____ SUPPLIED INFORMATION
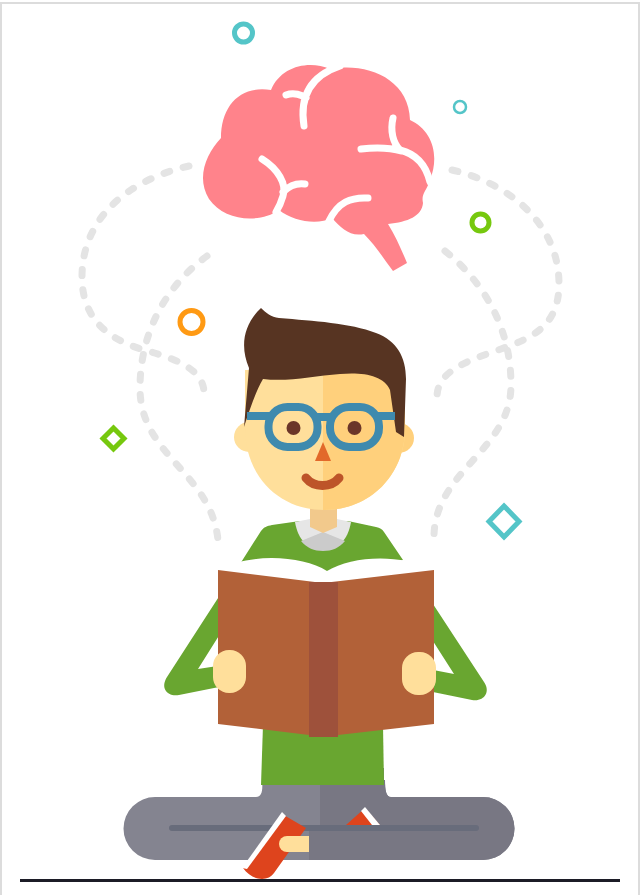
<!DOCTYPE html>
<html lang="en">
<head>
<meta charset="utf-8">
<title>Reading feeds the mind</title>
<style>
:root {
  --paper: #ffffff; --frame: #dcdcdc; --dash: #e4e4e4; --ground: #1c1c26;
  --brain: #ff838b; --teal: #54c5c8; --lime: #76c80e; --orange: #ff9a14;
  --skin: #ffdf9b; --skin-shade: #ffd07c; --neck: #f2c98c; --hair: #573422;
  --glasses: #3f8aae; --eye: #6b3629; --nose: #e2692a; --mouth: #bd5429;
  --sweater: #69a630; --collar: #e6e6e6; --collar-shade: #cbcbcb;
  --cover: #b26138; --spine: #9e513b;
  --trousers: #848490; --trousers-shade: #787783; --seam: #686c7b; --shoe: #de441d;
}
html, body { margin: 0; background: var(--paper); overflow: hidden; }
svg { display: block; width: 641px; height: 895px; }
.line { fill: none; stroke-linecap: round; stroke-linejoin: round; }
.thoughts { stroke: var(--dash); stroke-width: 7; stroke-dasharray: 6 14; }
.folds { stroke: var(--paper); stroke-width: 7; }
.confetti { fill: none; }
.frames { stroke: var(--glasses); stroke-width: 8; }
</style>
</head>
<body>
<svg viewBox="0 0 641 895" role="img" aria-label="A young man in glasses sits cross-legged reading a book, with a brain floating above his head">
  <defs>
    <clipPath id="face-right"><rect x="323" y="340" width="100" height="180"/></clipPath>
    <clipPath id="legs-right"><rect x="320" y="740" width="210" height="130"/></clipPath>
    <path id="face" d="M245 370H405V428C405 475 370 510 324 510S245 475 245 428Z"/>
    <path id="legs" d="M262 780H385C385 790 386 797 391 797H483A31.500 31.500 0 0 1 483 860H155A31.500 31.500 0 0 1 155 797H256C262 797 263 790 262 780Z"/>
  </defs>

  <rect width="641" height="895" fill="var(--paper)"/>
  <path id="page-frame" d="M1 895V3H639V895" fill="none" stroke="var(--frame)" stroke-width="2"/>

  <g id="thought-trails" class="line thoughts">
    <path d="M189 166C128 180 82 218 82 277C82 323 114 342 148 351C180 360 203 371 204 392"/>
    <path d="M207 256C163 288 140 336 140 388C140 456 211 472 218 540"/>
    <path d="M452 170C512 184 559 226 559 284C559 326 532 338 501 349C467 361 437 371 437 397"/>
    <path d="M445 251C486 284 511 330 511 385C511 450 436 470 434 535"/>
  </g>

  <g id="confetti" class="confetti">
    <circle cx="243.500" cy="33" r="9" stroke="var(--teal)" stroke-width="5"/>
    <circle cx="460" cy="107" r="6" stroke="var(--teal)" stroke-width="2.500"/>
    <circle cx="480.500" cy="222.500" r="8.500" stroke="var(--lime)" stroke-width="5"/>
    <circle cx="191.500" cy="322" r="11.500" stroke="var(--orange)" stroke-width="5"/>
    <path d="M113.500 428L124 438.500L113.500 449L103 438.500Z" stroke="var(--lime)" stroke-width="5"/>
    <path d="M504 506L519 521.500L504 537L489 521.500Z" stroke="var(--teal)" stroke-width="5"/>
  </g>

  <g id="brain">
    <path fill="var(--brain)" d="M221 138C221 106 240 85 271 90C281 66 309 60 330 69C366 62 409 78 410 120C432 130 440 155 430 180C426 192 421 194 423 203C422 216 408 222 388 224C396 237 402 251 407 263L393 271C384 259 375 245 364 234C350 237 341 228 332 218C318 225 294 222 279 210C259 224 224 221 209 199C196 178 206 154 221 138Z"/>
    <g class="line folds">
      <path d="M340 66C313 75 299 94 304 126M286 95C294 92 302 95 306 98"/>
      <path d="M393 118C390 131 393 143 400 150C416 154 426 165 430 182M361 149C378 147 391 148 402 151"/>
      <path d="M262 159C278 169 287 184 283 196C281 203 279 207 276 212M283 192C291 184 298 183 305 184"/>
      <path d="M329 221C338 202 351 197 368 198"/>
    </g>
  </g>

  <g id="legs-crossed">
    <path d="M370 768H384V800H370Z" fill="var(--trousers-shade)"/>
    <use href="#legs" fill="var(--trousers)"/>
    <use href="#legs" fill="var(--trousers-shade)" clip-path="url(#legs-right)"/>
    <path class="line" d="M172 828H476" stroke="var(--seam)" stroke-width="6"/>
    <path d="M346 825L365 808L380 825Z" fill="var(--shoe)"/>
    <path d="M361 811L365 807L380 825H372Z" fill="var(--paper)"/>
    <path d="M282 814L306 828L274 873C268 882 252 881 243 868Z" fill="var(--shoe)"/>
    <path d="M282 812L286 816L247 869L242 868Z" fill="var(--paper)"/>
    <path d="M309 836H287A8 8 0 0 0 287 852H309Z" fill="var(--skin)"/>
    <path d="M309 831H321V860H309Z" fill="var(--trousers-shade)"/>
  </g>
  <path id="ground" d="M20 880.500H620" stroke="var(--ground)" stroke-width="3"/>

  <g id="sweater" fill="var(--sweater)">
    <path d="M263 725H383L384 785H261Z"/>
    <path d="M220 595L167 677C160 688 167 697 179 695L224 686V665L198 669L220 634Z"/>
    <path d="M431 601L484 682C491 692 484 702 472 700L428 691V669L454 674L431 638Z"/>
    <path d="M240 564L261 531C264 527 267 526 272 525L300 521H348L376 527C380 528 382 529 384 532L403 560L328 574Z"/>
  </g>

  <g id="collar-and-neck">
    <path d="M295 522L310 519H337L351 522C348 540 338 550 323 550S298 540 295 522Z" fill="var(--collar)"/>
    <path d="M301 541L323 532L345 541C339 548 332 551 323 551S307 548 301 541Z" fill="var(--collar-shade)"/>
    <path d="M310 500H337V527L323 533L310 527Z" fill="var(--neck)"/>
  </g>

  <g id="head">
    <circle cx="249" cy="437" r="15" fill="var(--skin)"/>
    <circle cx="399" cy="438" r="15" fill="var(--skin-shade)"/>
    <use href="#face" fill="var(--skin)"/>
    <use href="#face" fill="var(--skin-shade)" clip-path="url(#face-right)"/>
    <path id="hair" fill="var(--hair)" d="M244 427L249 368C240 347 243 325 261 308C266 313 271 317 279 318C314 321 350 323 376 333C397 341 406 357 406 379L404 437L396 432L390 390C384 375 362 372 340 374C314 376 288 382 263 379C255 393 250 409 244 427Z"/>
    <g id="glasses" class="frames" fill="none">
      <rect x="268.500" y="407" width="49" height="40" rx="19"/>
      <rect x="330" y="407" width="49" height="40" rx="19"/>
      <path d="M247 416H271M316 417H332M377 416H395"/>
    </g>
    <circle cx="293.500" cy="428" r="7" fill="var(--eye)"/>
    <circle cx="354.500" cy="428" r="7" fill="var(--eye)"/>
    <path d="M323 442L331 461H315Z" fill="var(--nose)"/>
    <path class="line" d="M306 478C314 488 331 488 339 478" stroke="var(--mouth)" stroke-width="9"/>
  </g>

  <g id="book">
    <path d="M218 570C252 552 303 556 327 571C352 556 399 553 433 570L338 588H309Z" fill="var(--paper)"/>
    <path d="M218 570L323 583L434 570V724L338 735H309L218 724Z" fill="var(--cover)"/>
    <path d="M309 582H338V737H309Z" fill="var(--spine)"/>
  </g>
  <g id="hands" fill="var(--skin)">
    <rect x="213" y="650" width="33" height="43" rx="16"/>
    <rect x="402" y="652" width="34" height="43" rx="16"/>
  </g>
</svg>
</body>
</html>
________
> [AIM OF THE EXERCISE]:
Write out the data above in full and exactly, but without the pictures.

> [COMPLETED TASK]:
<!DOCTYPE html>
<html lang="en">
<head>
<meta charset="utf-8">
<title>Reading feeds the mind</title>
<style>
:root {
  --paper: #ffffff; --frame: #dcdcdc; --dash: #e4e4e4; --ground: #1c1c26;
  --brain: #ff838b; --teal: #54c5c8; --lime: #76c80e; --orange: #ff9a14;
  --skin: #ffdf9b; --skin-shade: #ffd07c; --neck: #f2c98c; --hair: #573422;
  --glasses: #3f8aae; --eye: #6b3629; --nose: #e2692a; --mouth: #bd5429;
  --sweater: #69a630; --collar: #e6e6e6; --collar-shade: #cbcbcb;
  --cover: #b26138; --spine: #9e513b;
  --trousers: #848490; --trousers-shade: #787783; --seam: #686c7b; --shoe: #de441d;
}
html, body { margin: 0; background: var(--paper); overflow: hidden; }
svg { display: block; width: 641px; height: 895px; }
.line { fill: none; stroke-linecap: round; stroke-linejoin: round; }
.thoughts { stroke: var(--dash); stroke-width: 7; stroke-dasharray: 6 14; }
.folds { stroke: var(--paper); stroke-width: 7; }
.confetti { fill: none; }
.frames { stroke: var(--glasses); stroke-width: 8; }
</style>
</head>
<body>
<svg viewBox="0 0 641 895" role="img" aria-label="A young man in glasses sits cross-legged reading a book, with a brain floating above his head">
  <defs>
    <clipPath id="face-right"><rect x="323" y="340" width="100" height="180"/></clipPath>
    <clipPath id="legs-right"><rect x="320" y="740" width="210" height="130"/></clipPath>
    <path id="face" d="M245 370H405V428C405 475 370 510 324 510S245 475 245 428Z"/>
    <path id="legs" d="M262 780H385C385 790 386 797 391 797H483A31.500 31.500 0 0 1 483 860H155A31.500 31.500 0 0 1 155 797H256C262 797 263 790 262 780Z"/>
  </defs>

  <rect width="641" height="895" fill="var(--paper)"/>
  <path id="page-frame" d="M1 895V3H639V895" fill="none" stroke="var(--frame)" stroke-width="2"/>

  <g id="thought-trails" class="line thoughts">
    <path d="M189 166C128 180 82 218 82 277C82 323 114 342 148 351C180 360 203 371 204 392"/>
    <path d="M207 256C163 288 140 336 140 388C140 456 211 472 218 540"/>
    <path d="M452 170C512 184 559 226 559 284C559 326 532 338 501 349C467 361 437 371 437 397"/>
    <path d="M445 251C486 284 511 330 511 385C511 450 436 470 434 535"/>
  </g>

  <g id="confetti" class="confetti">
    <circle cx="243.500" cy="33" r="9" stroke="var(--teal)" stroke-width="5"/>
    <circle cx="460" cy="107" r="6" stroke="var(--teal)" stroke-width="2.500"/>
    <circle cx="480.500" cy="222.500" r="8.500" stroke="var(--lime)" stroke-width="5"/>
    <circle cx="191.500" cy="322" r="11.500" stroke="var(--orange)" stroke-width="5"/>
    <path d="M113.500 428L124 438.500L113.500 449L103 438.500Z" stroke="var(--lime)" stroke-width="5"/>
    <path d="M504 506L519 521.500L504 537L489 521.500Z" stroke="var(--teal)" stroke-width="5"/>
  </g>

  <g id="brain">
    <path fill="var(--brain)" d="M221 138C221 106 240 85 271 90C281 66 309 60 330 69C366 62 409 78 410 120C432 130 440 155 430 180C426 192 421 194 423 203C422 216 408 222 388 224C396 237 402 251 407 263L393 271C384 259 375 245 364 234C350 237 341 228 332 218C318 225 294 222 279 210C259 224 224 221 209 199C196 178 206 154 221 138Z"/>
    <g class="line folds">
      <path d="M340 66C313 75 299 94 304 126M286 95C294 92 302 95 306 98"/>
      <path d="M393 118C390 131 393 143 400 150C416 154 426 165 430 182M361 149C378 147 391 148 402 151"/>
      <path d="M262 159C278 169 287 184 283 196C281 203 279 207 276 212M283 192C291 184 298 183 305 184"/>
      <path d="M329 221C338 202 351 197 368 198"/>
    </g>
  </g>

  <g id="legs-crossed">
    <path d="M370 768H384V800H370Z" fill="var(--trousers-shade)"/>
    <use href="#legs" fill="var(--trousers)"/>
    <use href="#legs" fill="var(--trousers-shade)" clip-path="url(#legs-right)"/>
    <path class="line" d="M172 828H476" stroke="var(--seam)" stroke-width="6"/>
    <path d="M346 825L365 808L380 825Z" fill="var(--shoe)"/>
    <path d="M361 811L365 807L380 825H372Z" fill="var(--paper)"/>
    <path d="M282 814L306 828L274 873C268 882 252 881 243 868Z" fill="var(--shoe)"/>
    <path d="M282 812L286 816L247 869L242 868Z" fill="var(--paper)"/>
    <path d="M309 836H287A8 8 0 0 0 287 852H309Z" fill="var(--skin)"/>
    <path d="M309 831H321V860H309Z" fill="var(--trousers-shade)"/>
  </g>
  <path id="ground" d="M20 880.500H620" stroke="var(--ground)" stroke-width="3"/>

  <g id="sweater" fill="var(--sweater)">
    <path d="M263 725H383L384 785H261Z"/>
    <path d="M220 595L167 677C160 688 167 697 179 695L224 686V665L198 669L220 634Z"/>
    <path d="M431 601L484 682C491 692 484 702 472 700L428 691V669L454 674L431 638Z"/>
    <path d="M240 564L261 531C264 527 267 526 272 525L300 521H348L376 527C380 528 382 529 384 532L403 560L328 574Z"/>
  </g>

  <g id="collar-and-neck">
    <path d="M295 522L310 519H337L351 522C348 540 338 550 323 550S298 540 295 522Z" fill="var(--collar)"/>
    <path d="M301 541L323 532L345 541C339 548 332 551 323 551S307 548 301 541Z" fill="var(--collar-shade)"/>
    <path d="M310 500H337V527L323 533L310 527Z" fill="var(--neck)"/>
  </g>

  <g id="head">
    <circle cx="249" cy="437" r="15" fill="var(--skin)"/>
    <circle cx="399" cy="438" r="15" fill="var(--skin-shade)"/>
    <use href="#face" fill="var(--skin)"/>
    <use href="#face" fill="var(--skin-shade)" clip-path="url(#face-right)"/>
    <path id="hair" fill="var(--hair)" d="M244 427L249 368C240 347 243 325 261 308C266 313 271 317 279 318C314 321 350 323 376 333C397 341 406 357 406 379L404 437L396 432L390 390C384 375 362 372 340 374C314 376 288 382 263 379C255 393 250 409 244 427Z"/>
    <g id="glasses" class="frames" fill="none">
      <rect x="268.500" y="407" width="49" height="40" rx="19"/>
      <rect x="330" y="407" width="49" height="40" rx="19"/>
      <path d="M247 416H271M316 417H332M377 416H395"/>
    </g>
    <circle cx="293.500" cy="428" r="7" fill="var(--eye)"/>
    <circle cx="354.500" cy="428" r="7" fill="var(--eye)"/>
    <path d="M323 442L331 461H315Z" fill="var(--nose)"/>
    <path class="line" d="M306 478C314 488 331 488 339 478" stroke="var(--mouth)" stroke-width="9"/>
  </g>

  <g id="book">
    <path d="M218 570C252 552 303 556 327 571C352 556 399 553 433 570L338 588H309Z" fill="var(--paper)"/>
    <path d="M218 570L323 583L434 570V724L338 735H309L218 724Z" fill="var(--cover)"/>
    <path d="M309 582H338V737H309Z" fill="var(--spine)"/>
  </g>
  <g id="hands" fill="var(--skin)">
    <rect x="213" y="650" width="33" height="43" rx="16"/>
    <rect x="402" y="652" width="34" height="43" rx="16"/>
  </g>
</svg>
</body>
</html>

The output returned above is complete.